Daniel Tilles is editor-in-chief of Notes from Poland.

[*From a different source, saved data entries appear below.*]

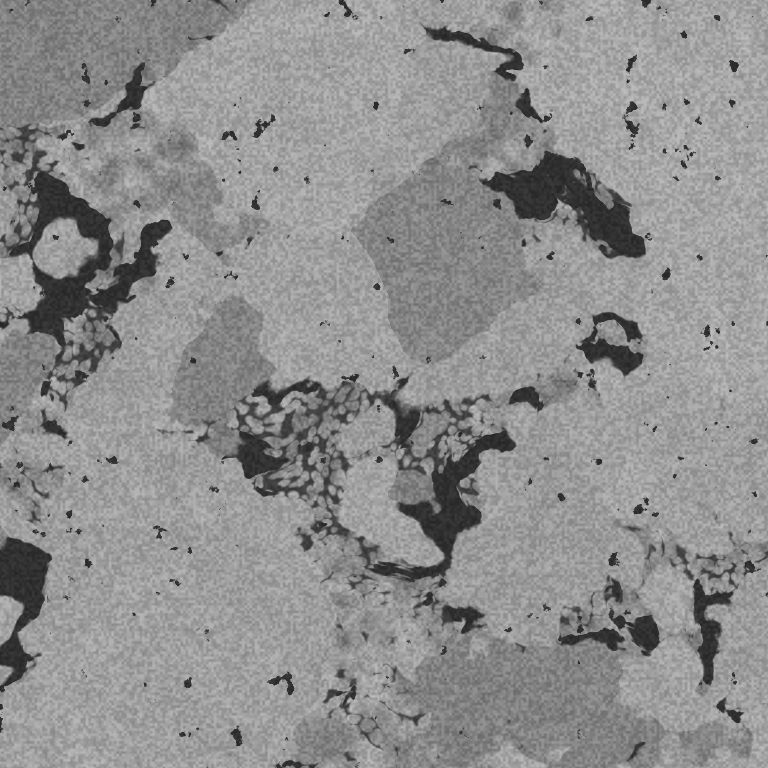
Write a three.js fragment shader that draws this texture.

```glsl
// Grey micrograph of a porous rock: smooth grains in a crumbly matrix with dark voids.
varying vec2 vUv;

const float LIGHT_TONE = 0.628;   // smooth pale grains
const float MID_TONE = 0.515;     // smooth darker grains
const float MATRIX_TONE = 0.565;  // crumbly filling
const float PORE_TONE = 0.25;     // gaps between crumbs
const float VOID_TONE = 0.19;     // open holes
const float MID_SHARE = 0.24;     // share of grains that are darker
const float CRUMB_FREQ = 85.0;    // crumbs across the canvas
const float VOID_FREQ = 15.0;
const float VOID_LEVEL = 0.645;
const float EDGE = 0.0022;        // softness of grain borders
const float SCAN_FREQ = 300.0;    // fine sensor noise
const float SCAN_AMOUNT = 0.17;

float hash(vec2 p) {
  vec3 q = fract(vec3(p.xyx) * 0.1031);
  q += dot(q, q.yzx + 33.33);
  return fract((q.x + q.y) * q.z);
}

vec2 hash2(vec2 p) {
  return vec2(hash(p), hash(p + 71.7));
}

float noise(vec2 p) {
  vec2 i = floor(p);
  vec2 f = fract(p);
  f = f * f * (3.0 - 2.0 * f);
  float low = mix(hash(i), hash(i + vec2(1.0, 0.0)), f.x);
  float high = mix(hash(i + vec2(0.0, 1.0)), hash(i + vec2(1.0, 1.0)), f.x);
  return mix(low, high, f.y);
}

float fbm(vec2 p) {
  float sum = 0.0;
  float amp = 0.516;
  for (int i = 0; i < 5; i++) {
    sum += amp * noise(p);
    p = mat2(1.6, 1.2, -1.2, 1.6) * p + 17.3;
    amp *= 0.5;
  }
  return sum;
}

// Scattered blocky ellipses: x = signed distance in canvas units, y = tone
vec2 grains(vec2 p, float freq, float keep, float seed) {
  vec2 cell = floor(p * freq);
  vec2 best = vec2(1.0, LIGHT_TONE);
  for (int y = -1; y <= 1; y++) {
    for (int x = -1; x <= 1; x++) {
      vec2 id = cell + vec2(float(x), float(y));
      vec2 key = id + seed;
      vec2 delta = p * freq - id - mix(vec2(0.15), vec2(0.85), hash2(key));
      float angle = (hash(key + 5.1) - 0.5) * 2.4;
      float c = cos(angle);
      float s = sin(angle);
      delta = abs(mat2(c, -s, s, c) * delta);
      float size = mix(0.4, 0.72, hash(key + 9.4));
      vec2 axes = size * vec2(1.0, mix(0.42, 0.95, hash(key + 13.8)));
      vec2 q = delta / axes;
      float d = (pow(q.x * q.x * q.x + q.y * q.y * q.y, 0.3333) - 1.0) * axes.y / freq;
      float tone = hash(key + 21.6) < MID_SHARE ? MID_TONE : LIGHT_TONE;
      tone += (hash(key + 27.2) - 0.5) * 0.035;
      if (hash(key + 33.5) < keep && d < best.x) best = vec2(d, tone);
    }
  }
  return best;
}

// Distance to the nearest crumb centre, in cells
float crumbs(vec2 p) {
  vec2 cell = floor(p);
  float nearest = 2.0;
  for (int y = -1; y <= 1; y++) {
    for (int x = -1; x <= 1; x++) {
      vec2 id = cell + vec2(float(x), float(y));
      nearest = min(nearest, length(p - id - hash2(id + 3.7)));
    }
  }
  return nearest;
}

void main() {
  vec2 p = vUv + 2.0;
  vec2 bend = vec2(fbm(p * 5.0), fbm(p * 5.0 + 40.0)) - 0.5;
  vec2 w = p + bend * 0.14;
  float rough = (fbm(p * 24.0 + 8.0) - 0.5) * 0.05;

  // Crumbly matrix, more porous in some patches
  float porosity = smoothstep(0.38, 0.64, fbm(p * 4.5 + 60.0));
  float tone = MATRIX_TONE + (fbm(p * 42.0) - 0.5) * 0.36;
  float gap = mix(crumbs(p * CRUMB_FREQ + bend * 9.0), crumbs(p * CRUMB_FREQ * 0.55), 0.35);
  float limit = mix(0.78, 0.46, porosity);
  tone = mix(tone, PORE_TONE, smoothstep(limit - 0.1, limit + 0.13, gap));

  // Smooth grains, small ones below large ones
  float nearest = 1.0;
  float cover = 0.0;
  for (int i = 0; i < 3; i++) {
    float level = float(i);
    float freq = 17.0 * pow(0.46, level);
    vec2 grain = grains(w, freq, 0.4 + 0.21 * level, 19.0 * level);
    float d = grain.x + rough * (0.4 + 0.3 * level);
    float mask = smoothstep(EDGE, -EDGE, d);
    tone = mix(tone, grain.y + (fbm(p * 30.0 + 12.0) - 0.5) * 0.07, mask);
    cover = max(cover, mask);
    nearest = min(nearest, d);
  }

  // Open voids, likelier along grain rims, and a few pits
  float rim = smoothstep(0.012, 0.0, abs(nearest - 0.006));
  float hollow = fbm(w * VOID_FREQ + 90.0) + 0.13 * (porosity - 0.45) + 0.06 * rim;
  float hole = smoothstep(VOID_LEVEL - 0.012, VOID_LEVEL + 0.014, hollow) * (1.0 - cover);
  float pit = smoothstep(0.76, 0.8, fbm(p * 45.0 + 30.0));
  tone = mix(tone, VOID_TONE, max(hole, pit));

  // Fine scanning noise
  float scan = noise(p * SCAN_FREQ) - 0.5;
  tone += scan * SCAN_AMOUNT * mix(0.5, 1.0, smoothstep(0.2, 0.5, tone));
  gl_FragColor = vec4(vec3(tone), 1.0);
}
```
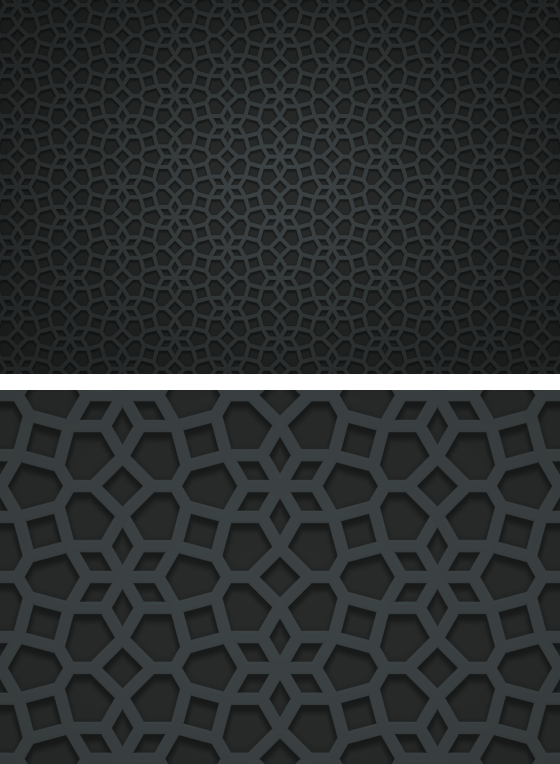
Top, the full canvas; bottom, a detail of the centre.
This pattern is drawn by a Shadertoy shader. Its source:

```glsl
// Dark hexagonal star lattice: flat straps raised over a shadowed floor.
// Each repeat is folded into one 30 degree wedge, where four segments form
// the strapwork; an offset distance casts the shadow, a soft glow lights it.

const float SQRT3 = 1.7320508;
const float COLUMNS_WIDE = 9.24;   // canvas width in star spacings
const float SPOKE = 0.196;         // side of the six rhombi round a star
const float HALF_STRAP = 0.034;

float segmentDistance(vec2 p, vec2 a, vec2 b) {
    vec2 ab = b - a;
    vec2 ap = p - a;
    return length(ap - ab * clamp(dot(ap, ab) / dot(ab, ab), 0.0, 1.0));
}

// Offset from the nearest star centre, stars one unit apart vertically
vec2 hexRepeat(vec2 p) {
    vec2 cell = vec2(SQRT3, 1.0);
    vec2 a = mod(p + 0.5 * cell, cell) - 0.5 * cell;
    vec2 b = mod(p, cell) - 0.5 * cell;
    return dot(a, a) < dot(b, b) ? a : b;
}

// Mirror the plane into the wedge from 0 to 30 degrees
vec2 foldWedge(vec2 p) {
    p = abs(p);
    vec2 normal = vec2(-0.5, 0.5 * SQRT3);
    p -= 2.0 * max(dot(p, normal), 0.0) * normal;
    return vec2(p.x, abs(p.y));
}

// Signed distance to the strap edges, negative on the straps
float strapDistance(vec2 p) {
    vec2 q = foldWedge(hexRepeat(p));
    vec2 axis = vec2(0.5 * SQRT3, 0.5);
    float tipRadius = SPOKE * SQRT3;
    vec2 spokeEnd = vec2(SPOKE, 0.0);
    vec2 tip = tipRadius * axis;
    vec2 squareCorner = 0.5 * axis + (0.5 - tipRadius) * vec2(0.5, -0.5 * SQRT3);
    vec2 junction = vec2(1.0 / SQRT3, 0.0);

    float d = segmentDistance(q, vec2(0.0), spokeEnd);
    d = min(d, segmentDistance(q, spokeEnd, tip));
    d = min(d, segmentDistance(q, tip, squareCorner));
    d = min(d, segmentDistance(q, squareCorner, junction));
    return d - HALF_STRAP;
}

// Wide light pool, 1 at the centre of the canvas
float centreGlow(vec2 uv) {
    vec2 c = (uv - 0.5) * vec2(1.0, 0.9);
    return exp(-5.5 * dot(c, c));
}

void mainImage(out vec4 fragColor, in vec2 fragCoord) {
    vec2 uv = fragCoord / iResolution.xy;
    float unitsPerPixel = COLUMNS_WIDE / iResolution.x;
    vec2 p = (fragCoord - 0.5 * iResolution.xy) * unitsPerPixel;
    p.y += 0.5;   // a square sits at the centre

    float d = strapDistance(p);
    float glow = centreGlow(uv);

    // Floor, with a shadow falling downward and soft contact darkening
    vec3 floorColor = mix(vec3(0.090, 0.098, 0.095), vec3(0.158, 0.167, 0.164), glow);
    float dropShadow = 1.0 - smoothstep(-0.02, 0.03, strapDistance(p + vec2(0.0, 0.04)));
    float contactShade = 1.0 - smoothstep(0.0, 0.04, d);
    floorColor *= (1.0 - 0.34 * dropShadow) * (1.0 - 0.1 * contactShade);

    // Straps, with a faint lit upper rim
    vec3 strapColor = mix(vec3(0.122, 0.131, 0.131), vec3(0.235, 0.260, 0.265), glow);
    float slope = clamp((strapDistance(p + vec2(0.0, 0.012)) - d) / 0.012, -1.0, 1.0);
    float rim = smoothstep(-0.022, 0.0, d);
    strapColor *= 1.0 + 0.04 * slope * rim;

    float strapMask = 1.0 - smoothstep(-0.8, 0.8, d / unitsPerPixel);
    fragColor = vec4(mix(floorColor, strapColor, strapMask), 1.0);
}
```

He has written on Polish affairs for a wide range of publications, including Foreign PolicyPOLITICO EuropeEUobserver and Dziennik Gazeta Prawna.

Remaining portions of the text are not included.